Methods: Retrospective review of first presentation Graves disease where a course of thionamide was completed (n=282). Age, gender, smoking status, free T4, total T3, TRAb at diagnosis, TRAb at cessation of thionamide and time to normalization of thyroid function were assessed.
Results: Recurrent thyrotoxicosis occurred in 30% (84/282) at 1 year, 41% (113/273) at 2 years, 50% (130/259) at 3 years, 56% at 4 years (127/228), 62% at 5 years (101/163), 59% at 6 years (66/111) and 65% at 7 years (58/89). Logistic regression identified younger age and higher TRAb at cessation, as independent predictors of recurrence. 1 year after thionamide withdrawal, cessation TRAb <0.9 mU/L was associated with a 22% risk of recurrence compared to 46% when TRAb was ≥1.5 mU/L (P<0.001). The corresponding figures for 5-year recurrence risk were 54% and 73%, respectively (P<0.05). TRAb at diagnosis >12 mU/L was associated with a 79% risk of recurrence over 5 years compared to 47% when diagnosis TRAbs were < 5 mU/L (P=0.005).

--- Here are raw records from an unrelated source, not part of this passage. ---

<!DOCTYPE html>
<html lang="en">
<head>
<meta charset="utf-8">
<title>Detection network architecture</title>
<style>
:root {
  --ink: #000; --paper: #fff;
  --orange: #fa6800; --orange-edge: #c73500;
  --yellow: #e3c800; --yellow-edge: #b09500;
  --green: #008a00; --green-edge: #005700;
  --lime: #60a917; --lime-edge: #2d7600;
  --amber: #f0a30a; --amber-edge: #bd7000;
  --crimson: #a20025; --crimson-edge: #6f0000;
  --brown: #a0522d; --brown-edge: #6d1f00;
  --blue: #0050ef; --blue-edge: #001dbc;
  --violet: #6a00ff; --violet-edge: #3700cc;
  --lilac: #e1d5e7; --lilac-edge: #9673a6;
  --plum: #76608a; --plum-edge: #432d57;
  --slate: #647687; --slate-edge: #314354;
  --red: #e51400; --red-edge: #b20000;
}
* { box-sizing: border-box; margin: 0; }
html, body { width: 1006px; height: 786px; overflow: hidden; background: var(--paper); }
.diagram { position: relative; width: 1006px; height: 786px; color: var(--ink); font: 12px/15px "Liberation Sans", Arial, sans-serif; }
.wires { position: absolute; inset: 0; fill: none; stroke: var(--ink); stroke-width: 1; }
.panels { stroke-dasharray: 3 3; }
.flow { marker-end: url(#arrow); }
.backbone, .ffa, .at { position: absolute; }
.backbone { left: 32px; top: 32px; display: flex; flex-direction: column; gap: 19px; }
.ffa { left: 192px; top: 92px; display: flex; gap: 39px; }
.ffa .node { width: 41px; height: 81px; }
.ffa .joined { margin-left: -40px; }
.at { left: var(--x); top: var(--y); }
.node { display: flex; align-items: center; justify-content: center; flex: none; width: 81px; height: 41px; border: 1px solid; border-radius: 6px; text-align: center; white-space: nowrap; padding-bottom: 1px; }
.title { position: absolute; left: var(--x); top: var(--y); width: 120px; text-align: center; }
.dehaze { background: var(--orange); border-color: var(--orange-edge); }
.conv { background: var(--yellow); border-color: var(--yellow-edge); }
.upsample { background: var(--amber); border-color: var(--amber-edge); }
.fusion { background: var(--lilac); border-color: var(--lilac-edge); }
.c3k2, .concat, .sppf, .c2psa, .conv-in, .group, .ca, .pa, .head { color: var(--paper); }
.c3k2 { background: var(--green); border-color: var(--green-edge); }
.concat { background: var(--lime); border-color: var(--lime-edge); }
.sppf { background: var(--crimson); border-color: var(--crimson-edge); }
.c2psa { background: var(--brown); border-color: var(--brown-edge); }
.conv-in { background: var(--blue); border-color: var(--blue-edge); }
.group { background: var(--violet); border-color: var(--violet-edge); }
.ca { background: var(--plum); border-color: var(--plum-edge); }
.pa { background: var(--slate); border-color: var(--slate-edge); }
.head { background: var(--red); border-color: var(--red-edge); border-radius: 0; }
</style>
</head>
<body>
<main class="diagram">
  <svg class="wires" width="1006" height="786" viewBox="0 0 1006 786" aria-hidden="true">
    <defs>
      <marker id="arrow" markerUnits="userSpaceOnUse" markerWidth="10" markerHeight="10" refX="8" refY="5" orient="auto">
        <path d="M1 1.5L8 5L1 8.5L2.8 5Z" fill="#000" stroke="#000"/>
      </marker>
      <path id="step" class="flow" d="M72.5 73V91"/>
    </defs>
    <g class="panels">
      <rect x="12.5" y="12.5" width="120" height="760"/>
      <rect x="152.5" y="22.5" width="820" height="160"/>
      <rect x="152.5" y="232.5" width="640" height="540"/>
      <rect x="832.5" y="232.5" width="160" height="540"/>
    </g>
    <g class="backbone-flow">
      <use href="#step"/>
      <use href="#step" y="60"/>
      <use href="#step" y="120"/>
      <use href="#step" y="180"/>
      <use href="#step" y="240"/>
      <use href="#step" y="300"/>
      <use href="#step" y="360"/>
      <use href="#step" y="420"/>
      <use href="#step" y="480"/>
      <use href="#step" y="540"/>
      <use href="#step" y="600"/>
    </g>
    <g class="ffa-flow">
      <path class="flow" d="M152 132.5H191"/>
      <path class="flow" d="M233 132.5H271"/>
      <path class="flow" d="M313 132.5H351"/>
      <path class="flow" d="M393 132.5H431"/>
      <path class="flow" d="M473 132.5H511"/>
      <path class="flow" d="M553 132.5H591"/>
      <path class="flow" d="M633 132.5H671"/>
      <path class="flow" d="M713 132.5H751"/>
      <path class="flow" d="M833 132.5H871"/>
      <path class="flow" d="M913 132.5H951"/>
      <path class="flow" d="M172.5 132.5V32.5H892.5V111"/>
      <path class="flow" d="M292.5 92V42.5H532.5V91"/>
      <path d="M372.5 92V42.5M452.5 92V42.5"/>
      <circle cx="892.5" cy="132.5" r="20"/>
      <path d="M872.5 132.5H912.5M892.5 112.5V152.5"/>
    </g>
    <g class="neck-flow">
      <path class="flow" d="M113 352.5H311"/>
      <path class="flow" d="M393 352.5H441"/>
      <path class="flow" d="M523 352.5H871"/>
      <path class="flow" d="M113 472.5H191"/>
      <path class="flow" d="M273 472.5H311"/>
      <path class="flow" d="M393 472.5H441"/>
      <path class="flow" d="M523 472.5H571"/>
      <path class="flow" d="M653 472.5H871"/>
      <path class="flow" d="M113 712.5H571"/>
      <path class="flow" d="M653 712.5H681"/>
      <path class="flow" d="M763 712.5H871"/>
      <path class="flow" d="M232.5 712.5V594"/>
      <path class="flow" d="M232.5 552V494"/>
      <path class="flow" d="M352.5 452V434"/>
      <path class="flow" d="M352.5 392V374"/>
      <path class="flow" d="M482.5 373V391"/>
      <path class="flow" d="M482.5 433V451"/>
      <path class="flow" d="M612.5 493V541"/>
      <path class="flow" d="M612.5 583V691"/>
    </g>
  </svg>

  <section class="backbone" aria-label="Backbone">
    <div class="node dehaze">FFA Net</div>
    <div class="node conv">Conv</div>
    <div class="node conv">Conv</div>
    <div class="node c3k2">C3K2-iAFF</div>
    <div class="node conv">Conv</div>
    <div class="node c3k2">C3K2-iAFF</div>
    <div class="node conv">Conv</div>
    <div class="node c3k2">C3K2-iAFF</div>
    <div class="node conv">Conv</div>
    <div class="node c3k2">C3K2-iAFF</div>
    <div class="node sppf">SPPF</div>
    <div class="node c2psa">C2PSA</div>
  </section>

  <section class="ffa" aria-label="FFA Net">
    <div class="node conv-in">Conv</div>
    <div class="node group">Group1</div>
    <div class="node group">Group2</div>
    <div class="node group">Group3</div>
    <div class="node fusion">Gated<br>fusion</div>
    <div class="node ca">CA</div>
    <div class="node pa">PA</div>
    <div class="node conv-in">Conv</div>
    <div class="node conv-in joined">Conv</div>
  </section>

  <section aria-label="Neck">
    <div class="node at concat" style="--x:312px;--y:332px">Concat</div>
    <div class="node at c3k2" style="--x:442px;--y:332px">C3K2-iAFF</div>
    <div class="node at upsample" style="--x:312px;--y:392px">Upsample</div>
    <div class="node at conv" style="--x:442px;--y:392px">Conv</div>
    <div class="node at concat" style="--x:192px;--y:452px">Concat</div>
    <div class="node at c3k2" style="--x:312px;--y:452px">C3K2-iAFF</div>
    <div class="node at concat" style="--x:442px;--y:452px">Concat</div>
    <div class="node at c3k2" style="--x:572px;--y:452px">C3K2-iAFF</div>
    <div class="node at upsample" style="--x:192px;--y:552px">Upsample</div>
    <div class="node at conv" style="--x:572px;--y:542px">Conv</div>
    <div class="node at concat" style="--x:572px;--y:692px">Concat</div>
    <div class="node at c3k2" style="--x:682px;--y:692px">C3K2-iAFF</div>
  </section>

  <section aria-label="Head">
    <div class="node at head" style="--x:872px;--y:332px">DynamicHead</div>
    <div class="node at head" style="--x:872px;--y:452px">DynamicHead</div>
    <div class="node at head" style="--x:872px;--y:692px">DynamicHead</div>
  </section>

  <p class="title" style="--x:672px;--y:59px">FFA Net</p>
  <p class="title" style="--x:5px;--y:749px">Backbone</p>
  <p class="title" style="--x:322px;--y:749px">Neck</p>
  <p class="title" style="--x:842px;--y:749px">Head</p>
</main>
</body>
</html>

Conclusions: This cohort provides the longest, well-characterised follow-up of a large number of patients with Graves disease after planned thionamide withdrawal. High TRAbs at diagnosis, and also at cessation of therapy, are indicative of a very high risk of recurrence. Only one-third of all patients will remain euthyroid in the long-term. In patients where recurrent thyrotoxicosis would be particularly hazardous, early consideration should be given to primary radioiodine therapy.